INDIANAPOLIS — United States Attorney General William Barr delivered remarks on Operation Legend in Indianapolis Thursday.
Barr joined U.S. Attorney for the Southern District of Indiana Josh Minkler and Indianapolis Metropolitan Police Department Chief of Police Randal Taylor in a law enforcement roundtable discussion.
Operation Legend is a federal effort to reduce gun violence in Indianapolis unveiled on August 14.
U.S. Attorney Minkler opened the discussion by explaining the program was created “in response to the dramatic increase in violence that we were experiencing here in Indianapolis.”
Minkler introduced Attorney General Barr who began by thanking law enforcement officials including IMPD Chief Taylor. Barr said Operation Legend is currently running in nine American cities in response to recent increases in violent crime.
“It’s the principal duty of government to protect the lives of citizens,” said Barr as he recounted the record-high level of violent crime when he was last Attorney General in the early 1990s.
“Thousands of lives have been saved by the actions by police departments working with federal law enforcement agencies to drive these violent crime rates down,” said Barr. “Unfortunately with COVID, with some of the demonization of our police departments and a number of other reasons , we’ve seen violent crime going up in a number of our cities over the last few months.”
Chief Taylor said “I appreciate all of our federal partners. We’re about 54 murders up from where we were this time last year. [Operation] Legend I know is helping us in combating those numbers, and I’m very confident that as it continues to move forward we’ll see those benefits as a city.”
Minkler reported that the combined efforts of this operation since August 14 has resulted in 216 crime guns, 1,731 grams of heroin, 1211 grams of fentanyl, 27,644 grams of methamphetamine, and over $1.5 million in drug proceeds have been taken off the streets of Indianapolis.

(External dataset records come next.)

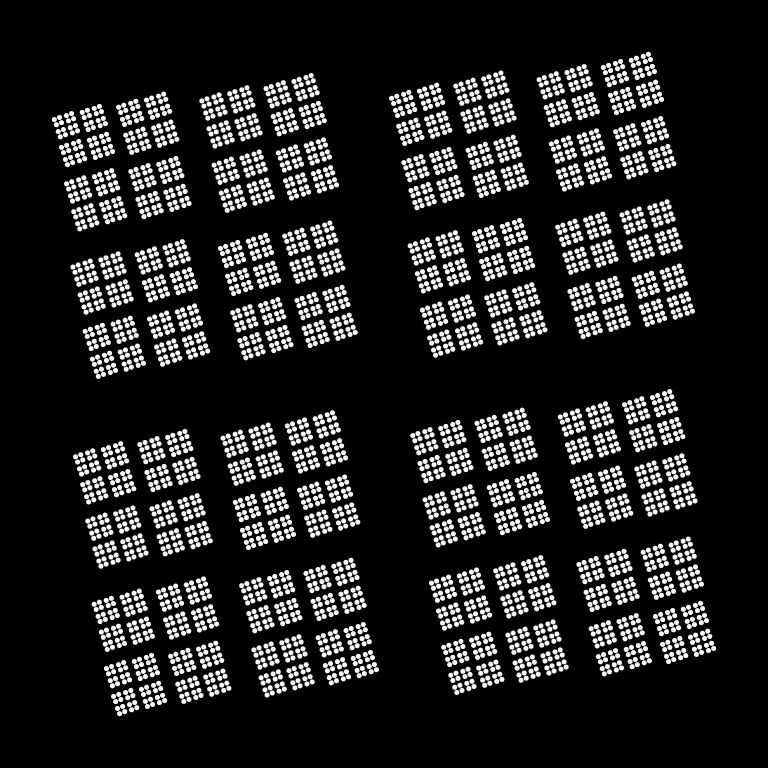
This pattern is drawn by a Shadertoy shader. Its source:

```glsl
// Twisted Cantor dust: six nested 2x2 splits, each turned a little further, ending in round dots.

const int LEVELS = 6;
const float SHRINK = 0.44;      // spacing of each level relative to its parent
const float TWIST = 0.0628;     // extra turn per level, in radians
const float DOT_RADIUS = 0.45;  // relative to the finest spacing
const vec3 BACKGROUND = vec3(0.0);
const vec3 DOT_COLOR = vec3(0.99);

// Coordinates of p in a frame turned counterclockwise by angle.
vec2 toTurnedFrame(vec2 p, float angle) {
    float c = cos(angle), s = sin(angle);
    return vec2(c * p.x + s * p.y, c * p.y - s * p.x);
}

// Folds the four quadrants onto one cell centered at the origin.
vec2 foldQuadrants(vec2 p, float spacing) {
    return abs(p) - 0.5 * spacing;
}

// Same cell without mirroring, so that the twist keeps its direction.
vec2 splitQuadrants(vec2 p, float spacing) {
    vec2 side = mix(vec2(-1.0), vec2(1.0), step(0.0, p));
    return side * foldQuadrants(p, spacing);
}

// Signed distance to the nearest dot of the dust.
float dustDistance(vec2 p, int levels, float shrink, float twist, float dotRadius) {
    float spacing = 1.0;
    for (int i = 0; i < levels; i++) {
        spacing *= shrink;
        p = splitQuadrants(toTurnedFrame(p, twist), spacing);
    }
    return length(p) - dotRadius * spacing;
}

// Antialiased coverage over an edge one pixel wide.
float coverage(float dist, float pixel) {
    return clamp(0.5 - dist / pixel, 0.0, 1.0);
}

void mainImage(out vec4 fragColor, in vec2 fragCoord) {
    float pixel = 1.0 / min(iResolution.x, iResolution.y);
    vec2 p = (fragCoord - 0.5 * iResolution.xy) * pixel;

    float dist = dustDistance(p, LEVELS, SHRINK, TWIST, DOT_RADIUS);
    fragColor = vec4(mix(BACKGROUND, DOT_COLOR, coverage(dist, pixel)), 1.0);
}
```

88 fugitives have been arrested by U.S. Marshalls, including 15 for homicides, 14 for robberies and 8 for sexual assaults.
Unfortunately, since October 1st when there was a fatal shooting on Taft, Indy has still seen 26 homicides in 22 days this month.

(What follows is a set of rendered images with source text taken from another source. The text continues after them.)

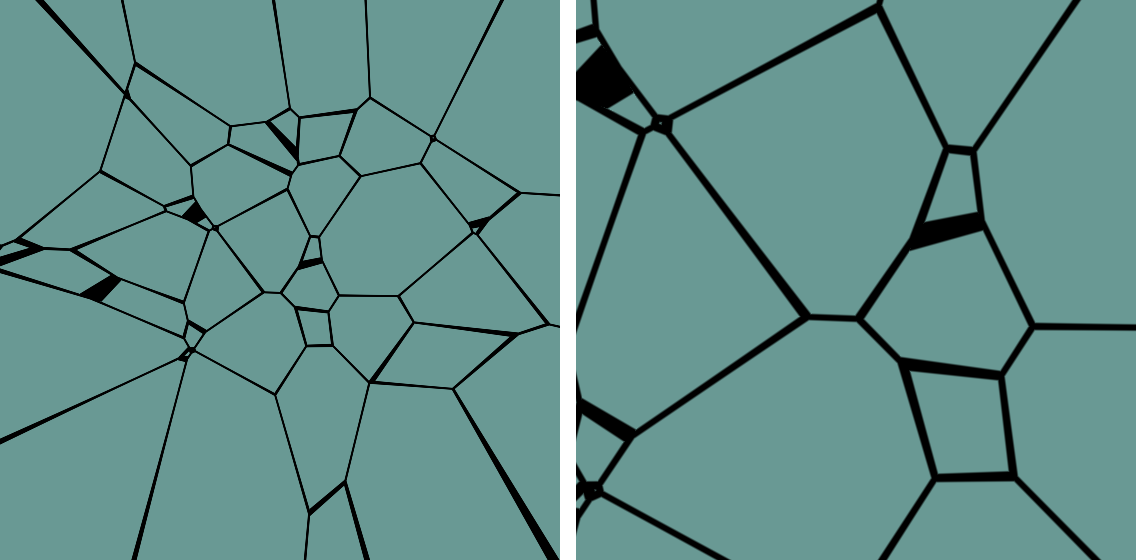
Left, the full canvas; right, a detail of the centre.
Write a three.js fragment shader that draws this pattern.

```glsl
varying vec2 vUv;

#define COLUMNS 5.0
#define SEED_COUNT 21
#define FIELD_MIN vec2(0.05, 0.15)
#define FIELD_MAX vec2(0.95, 0.95)
#define TWIN_OF 6.0
#define TWIN_OFFSET vec2(-0.017, 0.021)
#define GAP 0.0037
#define SOFTNESS 0.0008
#define FILL_COLOR vec3(0.41, 0.60, 0.58)
#define CRACK_COLOR vec3(0.0)

vec2 hash2(vec2 p) {
  vec3 q = fract(p.xyx * vec3(0.1031, 0.1030, 0.0973));
  q += dot(q, q.yzx + 33.33);
  return fract((q.xx + q.yz) * q.zy);
}

// One seed per grid cell, jittered over the whole cell
vec2 scatteredSeed(float index) {
  vec2 cell = vec2(mod(index, COLUMNS), floor(index / COLUMNS));
  vec2 grid = vec2(COLUMNS, float(SEED_COUNT - 1) / COLUMNS);
  vec2 place = (cell + hash2(cell + 17.0)) / grid;
  return mix(FIELD_MIN, FIELD_MAX, place);
}

// The last seed sits beside another one, which opens a broad wedge
vec2 seedPosition(int i) {
  if (i == SEED_COUNT - 1) return scatteredSeed(TWIN_OF) + TWIN_OFFSET;
  return scatteredSeed(float(i));
}

// Second-order Voronoi: cracks lie where second and third seeds tie
float crackMask(vec2 p) {
  vec3 first = vec3(0.0, 0.0, 9.0);
  vec3 second = first;
  vec3 third = first;

  // Keep the three nearest seeds as offset and distance
  for (int i = 0; i < SEED_COUNT; i++) {
    vec2 offset = p - seedPosition(i);
    vec3 seed = vec3(offset, length(offset));
    if (seed.z < first.z) {
      third = second;
      second = first;
      first = seed;
    } else if (seed.z < second.z) {
      third = second;
      second = seed;
    } else if (seed.z < third.z) {
      third = seed;
    }
  }

  // Divide by the slope so wedges stay as crisp as thin lines
  vec2 slope = third.xy / third.z - second.xy / max(second.z, 0.0001);
  float edge = (third.z - second.z - GAP) / max(length(slope), 0.01);
  return 1.0 - smoothstep(-SOFTNESS, SOFTNESS, edge);
}

void main() {
  vec3 color = mix(FILL_COLOR, CRACK_COLOR, crackMask(vUv));
  gl_FragColor = vec4(color, 1.0);
}
```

“Our streets are not as safe as they could be; are not as safe as they should be. But our streets are safer,” said Minkler in closing.
Earlier this month, it was announced that Operation Legend would continue past its original 45-day plan.

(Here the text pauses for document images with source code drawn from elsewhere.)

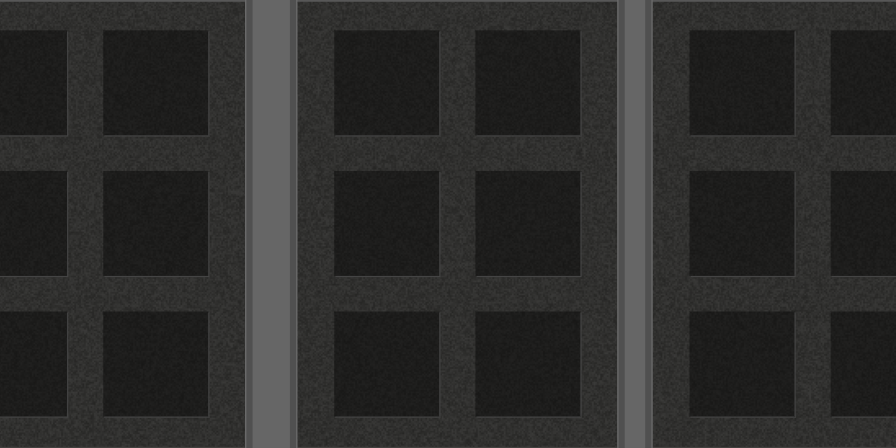
Give the GLSL for this pattern, as a Shadertoy shader.

```glsl
// Dark grainy panels, each with two columns and three rows of sunken squares,
// separated by smooth grey rails with shaded sides and thin bright edges.
// Panels come from a loop, squares from a clamped repeat, grain from noise.

#define DESIGN_HEIGHT 384.0          // design units over the canvas height
#define PANEL_LEFT    255.0          // left side of the middle panel
#define PANEL_WIDTH   274.0
#define PANEL_PITCH   304.5
#define WIDE_EXTRA    14.5           // added width of the first rail
#define SQUARE_SIZE   90.0
#define SQUARE_PITCH  vec2(121.0, 120.5)
#define FIRST_CENTRE  vec2(76.5, 72.0)
#define RAIL_SHADE    6.5            // width of the dark side of a rail
#define GRAIN_SIZE    1.4
#define PANEL_GRAIN   0.085
#define SQUARE_GRAIN  0.045

float hash(vec2 p) {
    vec3 q = fract(p.xyx * vec3(0.1031, 0.1030, 0.0973));
    q += dot(q, q.yzx + 33.33);
    return fract((q.x + q.y) * q.z);
}

float valueNoise(vec2 p) {
    vec2 i = floor(p), f = fract(p);
    f = f * f * (3.0 - 2.0 * f);
    return mix(mix(hash(i), hash(i + vec2(1, 0)), f.x),
               mix(hash(i + vec2(0, 1)), hash(i + vec2(1, 1)), f.x), f.y);
}

float boxDistance(vec2 p, vec2 halfSize) {
    vec2 d = abs(p) - halfSize;
    return length(max(d, 0.0)) + min(max(d.x, d.y), 0.0);
}

float squareDistance(vec2 p) {
    vec2 index = clamp(round((p - FIRST_CENTRE) / SQUARE_PITCH), vec2(0), vec2(1, 2));
    return boxDistance(p - FIRST_CENTRE - index * SQUARE_PITCH, vec2(0.5 * SQUARE_SIZE));
}

// Coverage of a shape, smoothed over one pixel
float fill(float d, float pixel) {
    return clamp(0.5 - d / pixel, 0.0, 1.0);
}

void mainImage(out vec4 fragColor, in vec2 fragCoord) {
    float pixel = DESIGN_HEIGHT / iResolution.y;
    vec2 p = fragCoord * pixel;

    // Nearest panel: side distance and local position
    float panelDist = 1e4;
    vec2 local = p;
    for (int i = -1; i <= 1; i++) {
        float left = PANEL_LEFT + float(i) * PANEL_PITCH - (i < 0 ? WIDE_EXTRA : 0.0);
        float d = abs(p.x - left - 0.5 * PANEL_WIDTH) - 0.5 * PANEL_WIDTH;
        if (d < panelDist) {
            panelDist = d;
            local = vec2(p.x - left, p.y);
        }
    }

    // Fine grain with a faint broader mottling
    vec2 g = p / GRAIN_SIZE;
    float grain = 0.75 * valueNoise(g) + 0.25 * valueNoise(g * 0.45 + 17.0) - 0.5;

    // Panel face, lower right lips and sunken squares
    vec3 panel = vec3(0.188, 0.187, 0.181) + PANEL_GRAIN * grain;
    vec3 sunken = vec3(0.112, 0.111, 0.107) + SQUARE_GRAIN * grain;
    float lip = fill(squareDistance(local - vec2(1.0, -1.0)), pixel);
    panel = mix(panel, vec3(0.265), lip);
    panel = mix(panel, sunken, fill(squareDistance(local), pixel));

    // Top and bottom borders of the panel
    panel = mix(panel, vec3(0.34), fill(DESIGN_HEIGHT - 1.5 - p.y, pixel));
    panel = mix(panel, vec3(0.26, 0.25, 0.245), fill(p.y - 1.0, pixel));

    // Rail: bright centre, shaded sides, thin bright line against the panel
    vec3 color = vec3(0.40);
    color = mix(color, vec3(0.315), fill(panelDist - RAIL_SHADE, pixel));
    color = mix(color, vec3(0.41), fill(panelDist - 1.2, pixel));
    color = mix(color, panel, fill(panelDist, pixel));
    fragColor = vec4(color, 1.0);
}
```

“We want these violent criminals off the streets,” said Aaron Williams.
Aaron Williams, with the City of Peace Coalition, praised the federal efforts primarily because they have actively engaged community groups looking to slow the violence.
“We are grateful of the work Operation Legend has done,” said Williams. “This hasn’t just been a one-sided effort with law enforcement. It’s been a joint effort with the community.”\